At a Starbucks in Spain, a grande Pike Place is not a thing. It’s equivalent is a grande Americano and it costs 3 € ($4.50 CAN). That’s double the price of a coffee in Canada, and it’s not only Starbucks where the coffee is ludicrously expensive. In Morocco, a large coffee is essentially a shot glass of espresso with a little water, and it costs $2 to $3. Only in Germany have I finally found drip coffee, and of course, it’s expensive. Canadians dependent on their $1.65 Large Tims may have to budget a little extra for coffee in Europe.
Sunday is truly a day of rest in Europe, even in countries that are not overly religious. Nothing is open, save for a few restaurants. Even a large city like Berlin turns eerily calm on Sunday. With grocery stores and shops shuddered on Sundays, we had a few days where we forgot to plan ahead and were forced to eat bananas and bread all day before venturing out to find a restaurant (if we were lucky enough to have bananas).
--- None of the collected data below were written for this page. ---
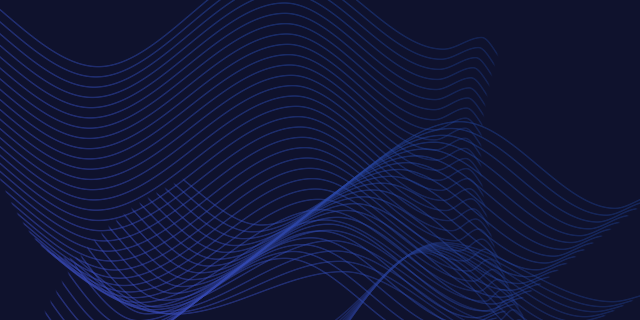
Reproduce this background procedurally as a WebGL 2 fragment shader.

```glsl
#version 300 es
precision highp float;
// Sheets of thin blue contour lines rolling over a dark navy ground.
// Each line is a chain of smooth swings between crests and troughs; the knots
// drift from line to line, so neighbours fan out or bunch into bright folds.

uniform vec2 u_resolution;
out vec4 fragColor;

const vec2 GRID = vec2(768.0, 384.0);   // layout units spanning the canvas
const vec3 NAVY = vec3(0.058, 0.070, 0.178);
const vec3 VIOLET = vec3(0.23, 0.30, 0.76);
const vec3 AZURE = vec3(0.12, 0.27, 0.62);
const float LINE_WIDTH = 0.95;
const float SOFTNESS = 1.5;             // edge blur as a multiple of a pixel

// Height gained (x) and slope (y) on the smooth swing from knot a to knot b.
vec2 swing(float x, vec2 a, vec2 b) {
    float span = b.x - a.x;
    float t = clamp((x - a.x) / span, 0.0, 1.0);
    return (b.y - a.y) * vec2(t * t * (3.0 - 2.0 * t), 6.0 * t * (1.0 - t) / span);
}

// Height and slope of a line through five crest and trough knots.
vec2 wave(float x, vec2 a, vec2 b, vec2 c, vec2 d, vec2 e) {
    return vec2(a.y, 0.0) + swing(x, a, b) + swing(x, b, c) + swing(x, c, d) + swing(x, d, e);
}

// Soft coverage of a thin line, limited to x between ends.x and ends.y.
float stroke(vec2 p, vec2 curve, vec2 ends, float blur) {
    float dist = abs(p.y - curve.x) * inversesqrt(1.0 + curve.y * curve.y);
    float cover = clamp((0.5 * (LINE_WIDTH + blur) - dist) / blur, 0.0, min(1.0, LINE_WIDTH / blur));
    vec2 inside = smoothstep(vec2(-blur), vec2(blur), vec2(p.x - ends.x, ends.y - p.x));
    return cover * inside.x * inside.y;
}

// Layer one stroke over the ink already laid down.
float layer(float ink, float cover) {
    return ink + cover * (1.0 - ink);
}

// Wide sheet: falls from the left edge, crests at the centre, ends in a ripple.
float wideSheet(vec2 p, float blur) {
    float ink = 0.0;
    for (int n = 0; n < 31; n++) {
        float i = float(n);
        float bend = 0.2 * i * i;
        float tuck = max(i - 18.0, 0.0);   // packs the lowest lines together
        vec2 trough = vec2(118.0 - 3.0 * i + bend, 80.0 + 12.3 * i - 0.5 * tuck * tuck);
        vec2 crest = vec2(340.0 + 0.4 * bend, -46.0 + 12.4 * i);
        vec2 dip = vec2(532.0 - 3.0 * i + bend, 59.0 + 12.1 * i);
        vec2 ripple = vec2(578.0 - 4.0 * i + bend, 45.0 + 12.1 * i);
        vec2 curve = wave(p.x, trough - vec2(228.0, 130.0), trough, crest, dip, ripple);
        curve += swing(p.x, ripple, ripple + vec2(32.0, 32.0));
        vec2 ends = vec2(max(-9.0, 7.0 * (i - 17.0)), ripple.x + 19.0);
        ink = layer(ink, stroke(p, curve, ends, blur));
    }
    return ink;
}

// Folded sheet: one profile shifted along its own rise, which packs the lines.
float foldedSheet(vec2 p, float blur) {
    float ink = 0.0;
    for (int n = 0; n < 21; n++) {
        float i = float(n);
        vec2 shift = i * vec2(-10.5, 8.2);
        vec2 start = vec2(150.0 - 10.5 * i, 180.0 + 4.0 * i);
        vec2 trough = vec2(313.0, 270.0) + shift;
        vec2 crest = vec2(552.0, 146.0) + shift;
        vec2 dip = vec2(738.0, 250.0) + shift;
        vec2 curve = wave(p.x, start, trough, crest, dip, dip + vec2(50.0, -16.0));
        vec2 ends = vec2(220.0 - 11.0 * i + 0.12 * i * i, 785.0 - 10.5 * i);
        ink = layer(ink, stroke(p, curve, ends, blur));
    }
    return ink;
}

// Low sheet: a small fold that fans out on both sides of its crest.
float lowSheet(vec2 p, float blur) {
    float ink = 0.0;
    for (int n = 0; n < 9; n++) {
        float i = float(n);
        vec2 trough = vec2(355.0, 405.0) + i * vec2(-3.0, 8.0);
        vec2 crest = vec2(530.0, 291.0) + i * vec2(-3.0, 1.5);
        vec2 dip = vec2(735.0, 362.0) + i * vec2(-11.0, 6.0);
        vec2 curve = wave(p.x, trough - vec2(150.0, 0.0), trough, crest, dip, dip + vec2(60.0, -12.0));
        ink = layer(ink, stroke(p, curve, vec2(trough.x, dip.x + 35.0), blur));
    }
    return ink;
}

void main() {
    vec2 uv = gl_FragCoord.xy / u_resolution;
    vec2 p = vec2(uv.x, 1.0 - uv.y) * GRID;   // y runs downward in the layout
    float blur = SOFTNESS * GRID.y / u_resolution.y;

    // Lines fade toward the right, most of all on the wide sheet.
    float wide = wideSheet(p, blur) * mix(0.9, 0.6, smoothstep(0.45, 0.8, uv.x));
    float folded = foldedSheet(p, blur) * mix(0.9, 0.7, smoothstep(0.5, 1.0, uv.x));
    float low = lowSheet(p, blur) * 0.65;
    float ink = layer(layer(wide, folded), low);

    // Violet at the lower left, azure toward the upper right.
    vec3 lineColor = mix(VIOLET, AZURE, smoothstep(0.1, 1.2, uv.x + 0.5 * uv.y));
    fragColor = vec4(mix(NAVY, lineColor, ink), 1.0);
}
```
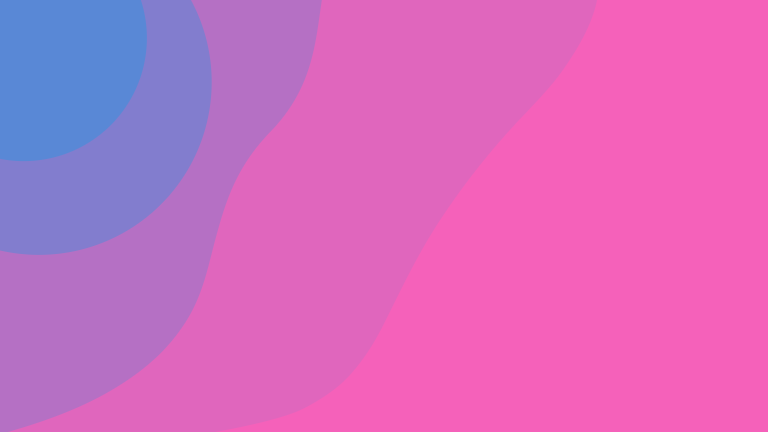
Write a WebGL 1 fragment shader that draws this background.

```glsl
precision highp float;
// Flat layered waves flowing from a blue corner disc through violet to hot pink.

uniform vec2 u_resolution;

#define PINK   vec3(0.961, 0.380, 0.729)
#define ORCHID vec3(0.878, 0.400, 0.741)
#define VIOLET vec3(0.710, 0.440, 0.769)
#define INDIGO vec3(0.510, 0.490, 0.806)
#define BLUE   vec3(0.350, 0.533, 0.840)
// Discs: centre x, centre depth below the top, radius (canvas heights)
#define OUTER_DISC vec3(0.090, 0.190, 0.400)
#define INNER_DISC vec3(0.055, 0.088, 0.285)

// Cubic Hermite span between knots (depth, x, slope);
// from its start depth on, it replaces edge = (x, slope).
void span(float depth, vec3 a, vec3 b, inout vec2 edge) {
  if (depth < a.x) return;
  float h = b.x - a.x;
  float t = (depth - a.x) / h;
  float rise = b.y - a.y;
  float c2 = 3.0 * rise - h * (2.0 * a.z + b.z);
  float c3 = h * (a.z + b.z) - 2.0 * rise;
  edge.x = a.y + t * (h * a.z + t * (c2 + t * c3));
  edge.y = a.z + t * (2.0 * c2 + 3.0 * t * c3) / h;
}

// Approximate signed distance to a wave edge, negative on its left
float waveDistance(float x, vec2 edge) {
  return (x - edge.x) / sqrt(1.0 + edge.y * edge.y);
}

float discDistance(vec2 p, vec3 disc) {
  return length(p - disc.xy) - disc.z;
}

// One-pixel soft coverage of the inside of a shape
float cover(float d) {
  return clamp(0.5 - d * u_resolution.y, 0.0, 1.0);
}

vec2 violetEdge(float depth) {
  vec2 edge = vec2(0.0);
  vec3 k1 = vec3(0.306, 0.625, -0.97);
  vec3 k2 = vec3(0.556, 0.498, -0.27);
  vec3 k3 = vec3(0.748, 0.428, -0.65);
  vec3 k4 = vec3(0.905, 0.255, -1.72);
  span(depth, vec3(0.0, 0.745, -0.15), k1, edge);
  span(depth, k1, k2, edge);
  span(depth, k2, k3, edge);
  span(depth, k3, k4, edge);
  span(depth, k4, vec3(1.0, 0.018, -3.5), edge);
  return edge;
}

vec2 orchidEdge(float depth) {
  vec2 edge = vec2(0.0);
  vec3 k1 = vec3(0.162, 1.303, -0.70);
  vec3 k2 = vec3(0.271, 1.208, -0.95);
  vec3 k3 = vec3(0.509, 1.019, -0.66);
  vec3 k4 = vec3(0.745, 0.891, -0.50);
  vec3 k5 = vec3(0.868, 0.810, -0.90);
  vec3 k6 = vec3(0.944, 0.706, -1.90);
  span(depth, vec3(0.0, 1.382, -0.20), k1, edge);
  span(depth, k1, k2, edge);
  span(depth, k2, k3, edge);
  span(depth, k3, k4, edge);
  span(depth, k4, k5, edge);
  span(depth, k5, k6, edge);
  span(depth, k6, vec3(1.0, 0.498, -5.5), edge);
  return edge;
}

void main() {
  // Canvas heights, with depth measured down from the top edge
  vec2 p = gl_FragCoord.xy / u_resolution.y;
  p.y = 1.0 - p.y;

  // Layers from back to front
  vec3 color = PINK;
  color = mix(color, ORCHID, cover(waveDistance(p.x, orchidEdge(p.y))));
  color = mix(color, VIOLET, cover(waveDistance(p.x, violetEdge(p.y))));
  color = mix(color, INDIGO, cover(discDistance(p, OUTER_DISC)));
  color = mix(color, BLUE, cover(discDistance(p, INNER_DISC)));
  gl_FragColor = vec4(color, 1.0);
}
```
Parking in some European cities is a nightmare. In Seville, it’s common for drivers to nudge other cars backwards in order to fit into a spot, which is good because most cars are standard and the streets with parking always seem to be at an incline. Large parking garages are hard to find and very pricey. The large open spaces of Canada contain no shortage of parking lots, even in the bigger cities. I never would have thought that I would ever miss parking lots!
4 things I don’t miss about Canada
In Europe, I see people drinking everywhere. I’ve even seen beer for sale in kiosks on the subway platform. Strangely, European society has remained intact. The streets are not strewn with broken glass, nor are drunks running madly through the streets. Plus, craft beer shops face no regulations on what they can or cannot sell. I find a greater selection of Michigan beers in almost every shop I enter than I can find in Ontario, which neighbours Michigan. Sometimes, you just want to go for a walk and drink a beer. In Canada, doing so is breaking the law. In Europe, it’s routine.
Limited Public Transit Systems
The subways systems in Europe are vast, offering regular trains to points close to 50 km from the city centre through interconnected systems. Frankfurt, a city of less and a million people, has an astounding number of stops. Canada doesn’t have many subway systems, and the ones it does have are woefully inadequate, especially in Toronto.
Canada has many natural wonders, but it’s a modern country that was built with little aesthetic consideration. Its city planners and builders are focused on efficiency, cost effectiveness, and timeliness. As a result, Toronto’s skyline is peppered with dozens of condos that all look the same. In most European cities, the urban landscape is filled with green areas, classical architecture, innovative building designs, statues, and sculptures. Even the graffiti found in every Berlin neighborhood adds to the city’s charm.
Few Pedestrian Only Zones
We encountered large downtown areas that were car free in every European city. To be able to walk amongst thousands of people in a large metropolitan area without worrying about traffic is something I will always cherish about Europe. Toronto has the Distillery District, and that’s about it, plus it often get so packed that it’s hard to move. If someday soon, Toronto closes off major sections of Bloor Street to vehicles, it will be for the better.
p.s. I love Europe; it’s beautiful and so are it’s people!